Ear lattice catfish are good helpers against algae. This fish is very sensitive to changes in water chemistry. Sensitive fish should only be kept with quiet aquarium inhabitants. This fish consumes algae with its mouth sucking, either green algae or diatoms. He is a popular resident of the aquarium because he does not breed easily. Feed Otocinclus adequate supplementary foods such as catfish tablets, zucchini slices and other vegetables if there is not enough algae left in the aquarium. He should always have a rounded tummy, then the algae-eating fish is well nourished.
Garra rufa is an extraordinary algae eater. Aquascapers like to use them after a new setting to keep algae growth under control from the start. With max. 14 cm (in aquariums it is often only about 10 cm) garra rufa requires an aquarium that is at least 100 cm long at the adult stage. In addition, it must be kept in small groups of 4-6 fish. Those who can offer this condition will enjoy frugal and agile fish.
Smaller aquarium owners should think about what to do with these fish as they get older and fulfill their duties as algae eaters. Talk to your pet salesman. Many also take back the healthy and well-nourished Garra rufa because they like to use them as a cleaner in their own aquarium or in factory complexes. But you shouldn’t expect equal value. But you can do without it for the benefit of the fish.
Algae Eating Shrimp
The Amano Shrimp is one of the most tireless algae-eating dwarf shrimp. It is able to eat several types of algae in large quantities in a short time, such as hair algae, brush algae, most types of rope algae. These shrimp feel very comfortable in larger groups. Raising a few Amano shrimp can clean algae in a tank in no time. However, the Amano shrimp activity can cause even substrate slope, so use a Sand Flattener to keep the sandy zone in shape.
In ideal water values, Amano Shrimp are excellent aquarium inhabitants against algae. Easy to care for, keeps the tank clean by consuming leftovers and has no special feeding requirements. Smaller shrimp species also help to continually eradicate algal populations, but are far less effective. However, with its bright colors, the scenery is simply gorgeous. These includes mainly Caridina and Neocaridina species such as:
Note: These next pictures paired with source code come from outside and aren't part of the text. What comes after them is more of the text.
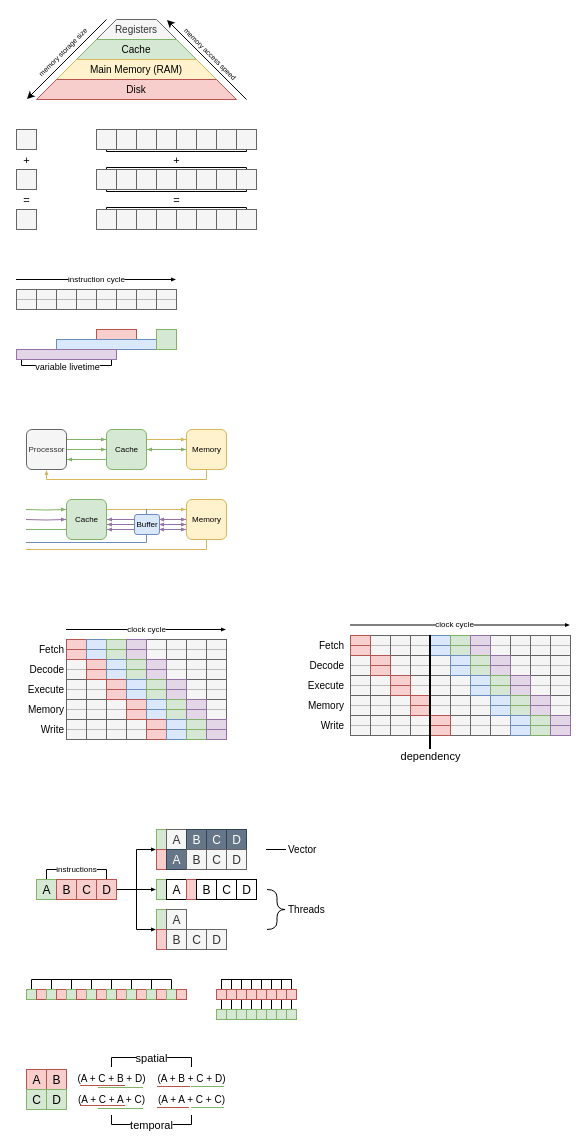
<!DOCTYPE html>
<html lang="en">
<head>
<meta charset="utf-8">
<title>Processor architecture diagrams</title>
<style>
:root{
  --ink:#000;--paper:#fff;
  --gray:#f5f5f5;--gray-line:#666;
  --green:#d5e8d4;--green-line:#82b366;
  --yellow:#fff2cc;--yellow-line:#d6b656;
  --red:#f8cecc;--red-line:#b85450;
  --blue:#dae8fc;--blue-line:#6c8ebf;
  --purple:#e1d5e7;--purple-line:#9673a6;
  --slate:#647687;--slate-line:#314354;
}
*{box-sizing:border-box;margin:0;padding:0}
body{width:588px;height:1143px;overflow:hidden;background:var(--paper);color:var(--ink);font:10px/1 "Liberation Sans",Arial,sans-serif}
main{display:grid;grid-template-rows:100px 150px 150px 200px 200px 160px 80px 103px}
section{position:relative}
ol{list-style:none}
svg{position:absolute;inset:0;width:100%;height:100%;fill:none;stroke:var(--ink)}
.at{position:absolute;left:var(--x);top:var(--y)}
.gray{--fill:var(--gray);--line:var(--gray-line)}
.green{--fill:var(--green);--line:var(--green-line)}
.yellow{--fill:var(--yellow);--line:var(--yellow-line)}
.red{--fill:var(--red);--line:var(--red-line)}
.blue{--fill:var(--blue);--line:var(--blue-line)}
.purple{--fill:var(--purple);--line:var(--purple-line)}
.slate{--fill:var(--slate);--line:var(--slate-line);color:var(--paper)}
.white{--fill:var(--paper);--line:var(--ink)}
.gray{color:#333}
.layer{fill:var(--fill);stroke:var(--line)}
svg .wire{stroke:var(--line)}
.tip{fill:var(--line,var(--ink));stroke:none}

/* text on and beside lines */
.label{position:absolute;left:var(--x);top:var(--y);transform:translate(-50%,-50%);white-space:nowrap;background:var(--paper)}
.start{transform:translate(0,-50%)}
.plain{background:none}
.s8{font-size:8px}.s9{font-size:9px}.s11{font-size:11px}
.slope{font-size:7px;background:none;transform:translate(-50%,-50%) rotate(var(--turn))}
.levels{position:absolute;left:36px;top:20px;width:200px;display:grid;grid-auto-rows:20px;place-items:center}
.levels li:first-child{color:#333}

/* rows of cells: 20px pitch, shared borders */
.cells{position:absolute;left:var(--x);top:var(--y);display:flex}
.cells>*,.bar{flex:none;width:21px;height:21px;margin-right:-1px;border:1px solid var(--line);background:var(--fill);display:grid;place-items:center;font-size:12px;font-weight:400;font-style:normal}
.cells>.slim{width:11px}
.small>*{width:11px;height:11px}
.square{flex-wrap:wrap;width:42px;row-gap:0}
.square>*{margin-bottom:-1px}
.bar{position:absolute;left:var(--x);top:var(--y);width:var(--w);height:var(--h,11px)}
.node{position:absolute;left:var(--x);top:var(--y);width:41px;height:41px;border:1px solid var(--line);border-radius:6px;background:var(--fill);display:grid;place-items:center;font-size:8px}
.buffer{width:26px;height:21px;border-radius:3px}

/* ruled cycle grids */
.ruled{position:absolute;left:var(--x);top:var(--y);width:calc(20px*var(--cols) + 1px);
  background:repeating-linear-gradient(90deg,var(--gray-line) 0 1px,transparent 1px 20px),repeating-linear-gradient(var(--gray-line) 0 1px,transparent 1px 20px),repeating-linear-gradient(transparent 0 10px,#bbb 10px 11px,transparent 11px 20px),var(--gray)}
.single{height:21px}
.pipeline{height:101px}
.pipeline li{display:flex;height:20px;padding-left:calc(20px*var(--cycle))}
.pipeline b{flex:none;width:21px;height:21px;margin-right:-1px;border:1px solid var(--line);background:linear-gradient(transparent 9px,var(--line) 9px 10px,transparent 10px),var(--fill);opacity:.95}
.stalled b:first-child{margin-right:59px}
.stalled li:last-child b:first-child{margin-right:59px}
.stages{position:absolute;left:var(--x);top:var(--y);width:60px;display:grid;grid-auto-rows:20px;align-items:center;justify-items:end}
</style>
</head>
<body>
<main>

<section aria-label="Memory hierarchy">
  <svg viewBox="0 0 588 100">
    <defs>
      <path id="tip" d="M0 0l-5-2v4z"/>
      <path id="big-tip" d="M0 0l-8-4 2 4-2 4z"/>
    </defs>
    <polygon class="layer gray" points="116.5,19.5 156.5,19.5 176.5,39.5 96.5,39.5"/>
    <polygon class="layer green" points="96.5,39.5 176.5,39.5 196.5,59.5 76.5,59.5"/>
    <polygon class="layer yellow" points="76.5,59.5 196.5,59.5 216.5,79.5 56.5,79.5"/>
    <polygon class="layer red" points="56.5,79.5 216.5,79.5 236.5,99.5 36.5,99.5"/>
    <path d="M106.5 19.5L30 96M246.5 99.5L170 23"/>
    <use href="#big-tip" class="tip" transform="translate(27 99) rotate(135)"/>
    <use href="#big-tip" class="tip" transform="translate(167 20) rotate(225)"/>
  </svg>
  <ol class="levels"><li>Registers</li><li>Cache</li><li>Main Memory (RAM)</li><li>Disk</li></ol>
  <span class="label slope" style="--x:63px;--y:52px;--turn:-45deg">memory storage size</span>
  <span class="label slope" style="--x:210px;--y:54px;--turn:45deg">memory access speed</span>
</section>

<section aria-label="Scalar and vector addition">
  <svg viewBox="0 100 588 150">
    <path id="span-pair" d="M106.5 149v2.500h140V149M106.500 170v-2.500h140v2.500"/>
    <use href="#span-pair" y="40"/>
  </svg>
  <div class="cells gray" style="--x:16px;--y:29px"><i></i></div>
  <div class="cells gray" style="--x:16px;--y:69px"><i></i></div>
  <div class="cells gray" style="--x:16px;--y:109px"><i></i></div>
  <div class="cells gray" style="--x:96px;--y:29px"><i></i><i></i><i></i><i></i><i></i><i></i><i></i><i></i></div>
  <div class="cells gray" style="--x:96px;--y:69px"><i></i><i></i><i></i><i></i><i></i><i></i><i></i><i></i></div>
  <div class="cells gray" style="--x:96px;--y:109px"><i></i><i></i><i></i><i></i><i></i><i></i><i></i><i></i></div>
  <span class="label plain s11" style="--x:26.500px;--y:59.500px">+</span>
  <span class="label plain s11" style="--x:26.500px;--y:99.500px">=</span>
  <span class="label plain s11" style="--x:176.500px;--y:59.500px">+</span>
  <span class="label plain s11" style="--x:176.500px;--y:99.500px">=</span>
</section>

<section aria-label="Variable lifetime">
  <svg viewBox="0 250 588 150">
    <path d="M16 279.500H173M21.500 360v5.500h90V360"/>
    <use href="#tip" class="tip" x="176" y="279.500"/>
  </svg>
  <div class="ruled single" style="--x:16px;--y:39px;--cols:8"></div>
  <div class="bar red" style="--x:96px;--y:79px;--w:41px"></div>
  <div class="bar blue" style="--x:56px;--y:89px;--w:101px"></div>
  <div class="bar green" style="--x:156px;--y:79px;--w:21px;--h:21px"></div>
  <div class="bar purple" style="--x:16px;--y:99px;--w:101px"></div>
  <span class="label s8" style="--x:96.500px;--y:29.500px">instruction cycle</span>
  <span class="label s9" style="--x:67.500px;--y:117px">variable livetime</span>
</section>

<section aria-label="Cache and write buffer">
  <svg viewBox="0 400 588 200">
    <g class="green">
      <path class="wire" d="M66 439.500h40M66 449.500h40M67 459.500h40M147 449.500h40M26 509.500q20 1 40 0M26 529.500h40"/>
      <use href="#tip" class="tip" x="106" y="439.500"/>
      <use href="#tip" class="tip" x="106" y="449.500"/>
      <use href="#tip" class="tip" transform="translate(67 459.500) scale(-1)"/>
      <use href="#tip" class="tip" transform="translate(147 449.500) scale(-1)"/>
      <use href="#tip" class="tip" x="186" y="449.500"/>
      <use href="#tip" class="tip" x="66" y="509.500"/>
    </g>
    <g class="yellow">
      <path class="wire" d="M146 439.500h40M206.500 469v10.500h-160V472M106 509.500h80M206.500 539v10.500H26"/>
      <use href="#tip" class="tip" x="186" y="439.500"/>
      <use href="#tip" class="tip" x="186" y="509.500"/>
      <use href="#tip" class="tip" transform="translate(46.500 470) rotate(-90)"/>
    </g>
    <g class="purple">
      <path class="wire" d="M26 519.500q20 1 40 0"/>
      <use href="#tip" class="tip" x="66" y="519.500"/>
      <g id="buffer-link">
        <path class="wire" d="M107 519.500h27M159 519.500h27"/>
        <use href="#tip" class="tip" transform="translate(107 519.500) scale(-1)"/>
        <use href="#tip" class="tip" transform="translate(159 519.500) scale(-1)"/>
        <use href="#tip" class="tip" x="186" y="519.500"/>
      </g>
      <use href="#buffer-link" y="5"/>
      <use href="#buffer-link" y="10"/>
    </g>
    <path class="blue wire" d="M146.500 509v6M146.500 534v8.500H26"/>
  </svg>
  <div class="node gray" style="--x:26px;--y:29px">Processor</div>
  <div class="node green" style="--x:106px;--y:29px">Cache</div>
  <div class="node yellow" style="--x:186px;--y:29px">Memory</div>
  <div class="node green" style="--x:66px;--y:99px">Cache</div>
  <div class="node buffer blue" style="--x:134px;--y:114px">Buffer</div>
  <div class="node yellow" style="--x:186px;--y:99px">Memory</div>
</section>

<section aria-label="Instruction pipeline">
  <ol class="stages" style="--x:4px;--y:40px"><li>Fetch</li><li>Decode</li><li>Execute</li><li>Memory</li><li>Write</li></ol>
  <ol class="ruled pipeline" style="--x:66px;--y:39px;--cols:8">
    <li style="--cycle:0"><b class="red"></b><b class="blue"></b><b class="green"></b><b class="purple"></b></li>
    <li style="--cycle:1"><b class="red"></b><b class="blue"></b><b class="green"></b><b class="purple"></b></li>
    <li style="--cycle:2"><b class="red"></b><b class="blue"></b><b class="green"></b><b class="purple"></b></li>
    <li style="--cycle:3"><b class="red"></b><b class="blue"></b><b class="green"></b><b class="purple"></b></li>
    <li style="--cycle:4"><b class="red"></b><b class="blue"></b><b class="green"></b><b class="purple"></b></li>
  </ol>
  <ol class="stages" style="--x:284px;--y:36px"><li>Fetch</li><li>Decode</li><li>Execute</li><li>Memory</li><li>Write</li></ol>
  <ol class="ruled pipeline stalled" style="--x:350px;--y:35px;--cols:11">
    <li style="--cycle:0"><b class="red"></b><b class="blue"></b><b class="green"></b><b class="purple"></b></li>
    <li style="--cycle:1"><b class="red"></b><b class="blue"></b><b class="green"></b><b class="purple"></b></li>
    <li style="--cycle:2"><b class="red"></b><b class="blue"></b><b class="green"></b><b class="purple"></b></li>
    <li style="--cycle:3"><b class="red"></b><b class="blue"></b><b class="green"></b><b class="purple"></b></li>
    <li style="--cycle:4"><b class="red"></b><b class="blue"></b><b class="green"></b><b class="purple"></b></li>
  </ol>
  <svg viewBox="0 600 588 200">
    <path d="M66 629.500H223M350 625H567"/>
    <use href="#tip" class="tip" x="226" y="629.500"/>
    <use href="#tip" class="tip" x="570" y="625"/>
    <path stroke-width="2" d="M430 635V749"/>
  </svg>
  <span class="label s8" style="--x:146.500px;--y:29.500px">clock cycle</span>
  <span class="label s8" style="--x:454.500px;--y:25px">clock cycle</span>
  <span class="label s11" style="--x:430.500px;--y:155.500px">dependency</span>
</section>

<section aria-label="Vector and thread parallelism">
  <svg viewBox="0 800 588 160">
    <path d="M46.500 879v-9.500h60v9.500M117 889.500h37M154 849.500h-17.500v80H154M266 849.500h20"/>
    <path d="M267 889.500q10 0 10 8v4q0 8 8 8q-8 0-8 8v4q0 8-10 8"/>
    <use href="#tip" class="tip" x="156" y="849.500"/>
    <use href="#tip" class="tip" x="156" y="889.500"/>
    <use href="#tip" class="tip" x="156" y="929.500"/>
  </svg>
  <div class="cells" style="--x:36px;--y:79px"><b class="green">A</b><b class="red">B</b><b class="red">C</b><b class="red">D</b></div>
  <div class="cells" style="--x:156px;--y:29px"><b class="slim green"></b><b class="gray">A</b><b class="slate">B</b><b class="slate">C</b><b class="slate">D</b></div>
  <div class="cells" style="--x:156px;--y:49px"><b class="slim red"></b><b class="slate">A</b><b class="gray">B</b><b class="gray">C</b><b class="gray">D</b></div>
  <div class="cells" style="--x:156px;--y:79px"><b class="slim green"></b><b class="white">A</b><b class="slim red"></b><b class="white">B</b><b class="white">C</b><b class="white">D</b></div>
  <div class="cells" style="--x:156px;--y:109px"><b class="slim green"></b><b class="gray">A</b></div>
  <div class="cells" style="--x:156px;--y:129px"><b class="slim red"></b><b class="gray">B</b><b class="gray">C</b><b class="gray">D</b></div>
  <span class="label s8" style="--x:76.500px;--y:69.500px">instructions</span>
  <span class="label start" style="--x:288px;--y:50px">Vector</span>
  <span class="label start" style="--x:288px;--y:110px">Threads</span>
</section>

<section aria-label="Interleaved and split data layout">
  <svg viewBox="0 960 588 80">
    <path d="M31.500 989v-9.500h140v9.500M51.500 979v10M71.500 979v10M91.500 979v10M111.500 979v10M131.500 979v10M151.500 979v10"/>
    <path d="M221 979.500h71"/>
    <path id="lanes" d="M221.500 979v10M231.500 979v10M241.500 979v10M251.500 979v10M261.500 979v10M271.500 979v10M281.500 979v10M291.500 979v10"/>
    <use href="#lanes" y="20"/>
  </svg>
  <div class="cells small" style="--x:26px;--y:29px"><i class="green"></i><i class="red"></i><i class="green"></i><i class="red"></i><i class="green"></i><i class="red"></i><i class="green"></i><i class="red"></i><i class="green"></i><i class="red"></i><i class="green"></i><i class="red"></i><i class="green"></i><i class="red"></i><i class="green"></i><i class="red"></i></div>
  <div class="cells small red" style="--x:216px;--y:29px"><i></i><i></i><i></i><i></i><i></i><i></i><i></i><i></i></div>
  <div class="cells small green" style="--x:216px;--y:49px"><i></i><i></i><i></i><i></i><i></i><i></i><i></i><i></i></div>
</section>

<section aria-label="Spatial and temporal locality">
  <svg viewBox="0 1040 588 103">
    <path d="M111.500 1067v-9.500h80v9.500M111.500 1115v9.500h80v-9.500"/>
    <path class="red wire" d="M80 1085.500h45M157 1086.500h33M80 1105.500h45M157 1107.500h32"/>
    <path class="green wire" d="M98 1087.500h45M191 1086.500h33M98 1108.500h45M191 1107.500h33"/>
  </svg>
  <div class="cells square" style="--x:26px;--y:29px"><b class="red">A</b><b class="red">B</b><b class="green">C</b><b class="green">D</b></div>
  <span class="label s11" style="--x:151.500px;--y:17.500px">spatial</span>
  <span class="label plain" style="--x:111.500px;--y:39px">(A + C + B + D)</span>
  <span class="label plain" style="--x:191.500px;--y:39px">(A + B + C + D)</span>
  <span class="label plain" style="--x:111.500px;--y:60px">(A + C + A + C)</span>
  <span class="label plain" style="--x:191.500px;--y:60px">(A + A + C + C)</span>
  <span class="label s11" style="--x:151.500px;--y:84.500px">temporal</span>
</section>

</main>
</body>
</html>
- Red Fire Shrimp
- Crystal Red / Bee Shrimp
- Bumblebee Shrimp
- Sakura Shrimp
- and much more
Which algae eaters in the Aquarium do you decide: Pick one type that you are really interested in. After all, these animals live in your tank, even if the algae have been eliminated. We hope you enjoy it and we keep looking forward to an algae-free aquarium.
Read Also: How To Set Up An Aquarium
What are the absolute TOP favorites among algae eaters for you? What is your experience? We look forward to suggestions and comments!